(Problem description)
Count, in the data that follows, every line with the string "page", and give that count as the whole reply.

(Task data)
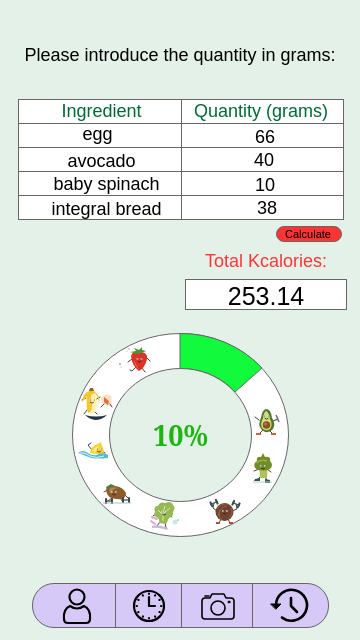
<!DOCTYPE html>
<html lang="en">
<head>
<meta charset="utf-8">
<title>Calorie calculator</title>
<style>
:root {
  --page: #e4f1e8;
  --paper: #fff;
  --line: #666;
  --heading: #006a35;
  --alert: #ff3434;
  --progress: #12fa3c;
  --percent: #1db510;
  --nav: #d6c9f7;
}
* { box-sizing: border-box; margin: 0; padding: 0; }
html, body { width: 360px; height: 640px; overflow: hidden; }
body { font-family: "Liberation Sans", Arial, sans-serif; font-size: 18px; color: #000; background: var(--page); }
.screen { position: relative; width: 360px; height: 640px; display: flex; flex-direction: column; background: var(--page); overflow: hidden; }
h1 { margin-top: 44px; height: 22px; font-size: 18px; line-height: 22px; font-weight: 400; text-align: center; white-space: nowrap; }
.ingredients { display: grid; grid-template-columns: 162px 161px; grid-auto-rows: 23px; gap: 1px; width: 326px; height: 121px; margin: 33px 0 0 17.5px; padding: 1px; background: var(--line); }
.ingredients > div { display: flex; align-items: center; justify-content: center; background: var(--paper); line-height: 23px; white-space: nowrap; }
.ingredients .head { color: var(--heading); }
.ingredients span { position: relative; left: var(--x, 0); top: var(--y, 0); }
.calculate { width: 66px; height: 16px; margin: 6px 0 0 276px; padding-right: 2px; border: 1px solid var(--line); border-radius: 8px; background: var(--alert); color: #000; font-size: 11px; line-height: 14px; text-align: center; text-decoration: none; }
.total-label { height: 22px; margin: 8px 33px 0 0; color: var(--alert); line-height: 22px; text-align: right; }
.total { width: 162px; height: 31px; margin: 7px 0 0 185px; border: 1px solid var(--line); background: var(--paper); font-size: 25px; line-height: 33px; text-align: center; }
.wheel { width: 220px; height: 208px; margin: 21px 0 0 70px; flex: none; }
.wheel text { font-family: "Noto Serif", serif; font-size: 29px; font-weight: 600; fill: var(--percent); }
.limb { fill: none; stroke: #4b4036; stroke-width: 1; stroke-linecap: round; }
.face { fill: none; stroke: #2b1c16; stroke-width: .8; stroke-linecap: round; }
nav { position: absolute; left: 32px; top: 583px; width: 297px; height: 45px; display: grid; grid-template-columns: 82px 66px 71px 1fr; border: 1px solid var(--line); border-radius: 22px; background: var(--nav); overflow: hidden; }
nav a { display: flex; align-items: center; justify-content: center; color: #000; }
nav a + a { border-left: 1px solid var(--line); }
nav svg { width: 40px; height: 40px; fill: none; stroke: currentColor; stroke-width: 2.2; stroke-linecap: round; stroke-linejoin: round; }
nav .profile svg { margin-left: 5px; }
nav .history svg { margin-right: 3px; }
</style>
</head>
<body>
<main class="screen">
  <h1>Please introduce the quantity in grams:</h1>

  <section class="ingredients" aria-label="Ingredients">
    <div class="head"><span style="--x:2px">Ingredient</span></div><div class="head"><span style="--x:-1px">Quantity (grams)</span></div>
    <div><span style="--x:-2px;--y:-1px">egg</span></div><div><span style="--x:3px;--y:2px">66</span></div>
    <div><span style="--x:2px;--y:2px">avocado</span></div><div><span style="--x:2px;--y:1px">40</span></div>
    <div><span style="--x:7px;--y:1px">baby spinach</span></div><div><span style="--x:3px;--y:2px">10</span></div>
    <div><span style="--x:7px;--y:2px">integral bread</span></div><div><span style="--x:5px;--y:1px">38</span></div>
  </section>

  <a class="calculate" href="#">Calculate</a>
  <p class="total-label">Total Kcalories:</p>
  <output class="total">253.14</output>

  <svg class="wheel" viewBox="70 331 220 208" role="img" aria-label="Daily progress: 10%">
    <defs>
      <g id="dumbbell" fill="#3f4a50">
        <rect x="-4" y="-.6" width="8" height="1.2"/>
        <rect x="-4" y="-3" width="2" height="6" rx=".8"/>
        <rect x="2" y="-3" width="2" height="6" rx=".8"/>
      </g>
      <g id="face">
        <circle cx="-2" r=".9" fill="#fff"/><circle cx="2" r=".9" fill="#fff"/>
        <circle cx="-1.8" cy=".1" r=".5"/><circle cx="2.2" cy=".1" r=".5"/>
        <path class="face" d="M-1.5 2.5Q0 4 1.5 2.5"/>
      </g>
    </defs>

    <g stroke="#666">
      <ellipse cx="180.5" cy="435" rx="108" ry="101.5" fill="#fff"/>
      <path d="M180 333.5A108 101.5 0 0 1 262 368L235 392A71 66.5 0 0 0 180 368.5Z" fill="#12fa3c"/>
      <ellipse cx="180.5" cy="435" rx="71" ry="66.5" fill="#e4f1e8"/>
    </g>
    <text x="153" y="446" textLength="55" lengthAdjust="spacingAndGlyphs">10%</text>

    <g id="strawberry">
      <path class="limb" d="M132 359L128 362M147 358L150 361M136 367L132 371L130 370M142 368L145 372"/>
      <path d="M131 356Q133 350 140 352Q148 352 147 359Q145 368 139 371Q132 366 131 356Z" fill="#d93426"/>
      <path d="M134 353Q139 355 146 351L142 350L142 347L139 350L134 348L136 351L130 352Z" fill="#4a9338"/>
      <path d="M134 360Q136 366 139 369Q134 366 134 360Z" fill="#f0705c"/>
      <use href="#face" x="139.5" y="359"/>
      <g fill="#9aa6a0"><circle cx="120" cy="364" r="1"/><circle cx="121" cy="367" r=".6"/><circle cx="129" cy="349" r=".8"/><circle cx="127" cy="351" r=".5"/></g>
    </g>

    <g id="banana">
      <path class="limb" d="M86 398L82 400M95 400L100 397M87 410L84 414M93 410L97 414"/>
      <path d="M90 390L94 390Q99 401 95 413L89 413Q93 402 90 390Z" fill="#fff2ae"/>
      <path d="M89 391Q83 393 82 402Q86 398 87 396Q86 407 88 413Q92 412 92 406L91 395L95 393Q99 398 99 404Q101 396 94 391Z" fill="#f6c62f"/>
      <path d="M89 391L90 388L93 388L94 391Z" fill="#8b6430"/>
      <use href="#face" x="92" y="400"/>
      <path d="M101 398Q106 392 111 396L112 404Q107 409 102 403Z" fill="#f3e3c5"/>
      <path d="M104 397L109 401L108 405L104 402Z" fill="#db7140"/>
      <path class="limb" d="M104 404L101 407M110 404L112 407"/>
      <path d="M85 415Q96 418 107 415Q102 420 95 420Q89 419 85 415Z" fill="#243247"/>
    </g>

    <g id="lemon">
      <path class="limb" d="M92 450L88 445L91 443M101 451L105 453"/>
      <path d="M90 453Q91 446 98 444L101 442L102 446Q105 450 103 455Z" fill="#f5d32f"/>
      <path d="M93 451Q95 447 99 446Q96 449 95 453Z" fill="#fff09b"/>
      <use href="#face" x="99" y="449"/>
      <path d="M78 453Q83 449 88 453Q94 457 99 454Q104 452 108 455L108 458Q99 459 91 458Q84 455 78 453Z" fill="#56b9d1"/>
      <path d="M80 453Q85 452 90 456Q96 459 104 456" fill="none" stroke="#d9f3f6"/>
    </g>

    <g id="potato">
      <path class="limb" d="M109 489L104 492M123 493L128 498M112 498L108 501M120 498L123 502"/>
      <path d="M106 490Q108 484 115 486Q123 487 126 493Q126 500 117 499Q107 499 106 490Z" fill="#8d5a2b"/>
      <path d="M109 489Q112 486 118 488Q112 489 110 494Z" fill="#b98448"/>
      <path d="M106 487L111 484L115 486L107 490Z" fill="#577c43"/>
      <use href="#face" x="114" y="492"/>
      <use href="#dumbbell" x="126" y="500"/>
      <use href="#dumbbell" x="109" y="501"/>
      <path d="M103 503H131" stroke="#a8c4bd"/>
    </g>

    <g id="lettuce">
      <path class="limb" d="M157 513L153 516M168 514L172 517M160 522L157 526M165 522L166 528"/>
      <path d="M155 512Q153 506 158 506Q160 501 165 503Q171 500 173 505Q176 508 173 512Q174 516 169 518L166 524L159 523Q160 518 156 517Q153 515 155 512Z" fill="#97b953"/>
      <path d="M163 521Q162 512 165 506M163 515L158 510M164 513L170 508" fill="none" stroke="#dce9ab"/>
      <use href="#face" x="164" y="512"/>
      <path d="M152 517L157 519M151 521L155 524" stroke="#dca8c5" stroke-width="2" stroke-linecap="round"/>
      <path d="M152 526Q157 524 168 528L167 530Q158 527 152 528Z" fill="#c8b7d8"/>
      <circle cx="175" cy="522" r="2.6" fill="#cde9e3"/><circle cx="178" cy="520" r="1" fill="#9bcfc6"/>
    </g>

    <g id="coconut">
      <path class="limb" d="M217 511L213 508L214 503M232 511L237 509L236 504M221 519L219 523M228 519L230 523"/>
      <circle cx="224.5" cy="512" r="9" fill="#71422d"/>
      <path d="M217 509Q221 503 228 504M218 516Q220 507 227 506M222 520Q217 515 220 510M231 508Q234 514 228 519" fill="none" stroke="#a06b4d" stroke-width=".8"/>
      <use href="#face" x="225" y="511"/>
      <use href="#dumbbell" transform="translate(214 503) rotate(-25)"/>
      <use href="#dumbbell" transform="translate(236 504) rotate(25)"/>
      <path d="M216 523H220M229 523H233" stroke="#b74b3c" stroke-width="2"/>
    </g>

    <g id="broccoli">
      <path class="limb" d="M259 469L254 471M267 469L271 472M261 476L257 480M265 476L267 481"/>
      <path d="M259 466L268 466L267 478L260 478Z" fill="#b2c25a"/>
      <path d="M256 469Q252 464 257 461Q256 456 261 457L263 453L265 457Q271 456 270 461Q274 465 270 469Q264 472 256 469Z" fill="#708d28"/>
      <path d="M257 463Q261 459 267 461" fill="none" stroke="#9bb141" stroke-width="1.5"/>
      <use href="#face" x="263" y="466"/>
      <path d="M255 479L260 478L260 481H254ZM265 479L270 480V483H265Z" fill="#315b57"/>
      <path d="M253 482H272" stroke="#bdc9ba"/>
    </g>

    <g id="avocado">
      <path class="limb" d="M259 420L255 417M273 421L278 419M263 430L259 434M269 430L273 434"/>
      <path d="M266 409Q271 409 272 418Q276 424 273 429Q268 435 262 430Q257 425 261 418Q262 410 266 409Z" fill="#4e792d"/>
      <path d="M266 411Q269 412 270 419Q273 425 270 429Q266 432 262 428Q260 424 263 418Q264 412 266 411Z" fill="#d5dc78"/>
      <circle cx="266.5" cy="425" r="3.8" fill="#8e5329"/><circle cx="265.5" cy="424" r="1.2" fill="#bd8150"/>
      <use href="#face" x="266.5" y="416"/>
      <path d="M256 434H261M271 434H276" stroke="#d85b3a" stroke-width="2"/>
      <path d="M276 415L279 422" stroke="#63737a" stroke-width="1.5"/>
    </g>
  </svg>

  <nav aria-label="Main">
    <a class="profile" href="#" aria-label="Profile">
      <svg viewBox="0 0 40 40"><circle cx="20" cy="11" r="7.5"/><path d="M13 20Q6 23 7 33Q7 37 11 37H29Q33 37 33 33Q34 23 27 20Q20 25 13 20Z"/></svg>
    </a>
    <a href="#" aria-label="Clock">
      <svg viewBox="0 0 40 40"><circle cx="20" cy="20" r="15"/><path d="M20 11V20H26" /><path d="M20 7.5V8M20 32V32.5M7.5 20H8M32 20H32.5M13.8 9.2L14 9.6M26.2 9.2L26 9.6M9.2 13.8L9.6 14M30.8 13.8L30.4 14M9.2 26.2L9.6 26M30.8 26.2L30.4 26M13.8 30.8L14 30.4M26.2 30.8L26 30.4" stroke-width="2"/></svg>
    </a>
    <a href="#" aria-label="Camera">
      <svg viewBox="0 0 40 40" stroke-width="1.6"><path d="M7 12H13L15 8H27L29 12H34Q37 12 37 15V30Q37 33 34 33H8Q5 33 5 30V15Q5 12 8 12" stroke-width="1.6"/><circle cx="21" cy="22" r="7" stroke-width="1.6"/><circle cx="32" cy="16" r="1" fill="currentColor" stroke-width="1"/><path d="M8 10H12" stroke-width="1.6"/></svg>
    </a>
    <a class="history" href="#" aria-label="History">
      <svg viewBox="0 0 40 40"><path d="M7 19A15.5 15.5 0 1 1 13 31.5" stroke-width="2.6"/><path d="M2 18H12L7 23Z" fill="currentColor" stroke-width="1"/><path d="M22 12V20L28 26" stroke-width="2.6"/></svg>
    </a>
  </nav>
</main>
</body>
</html>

(Answer section)
3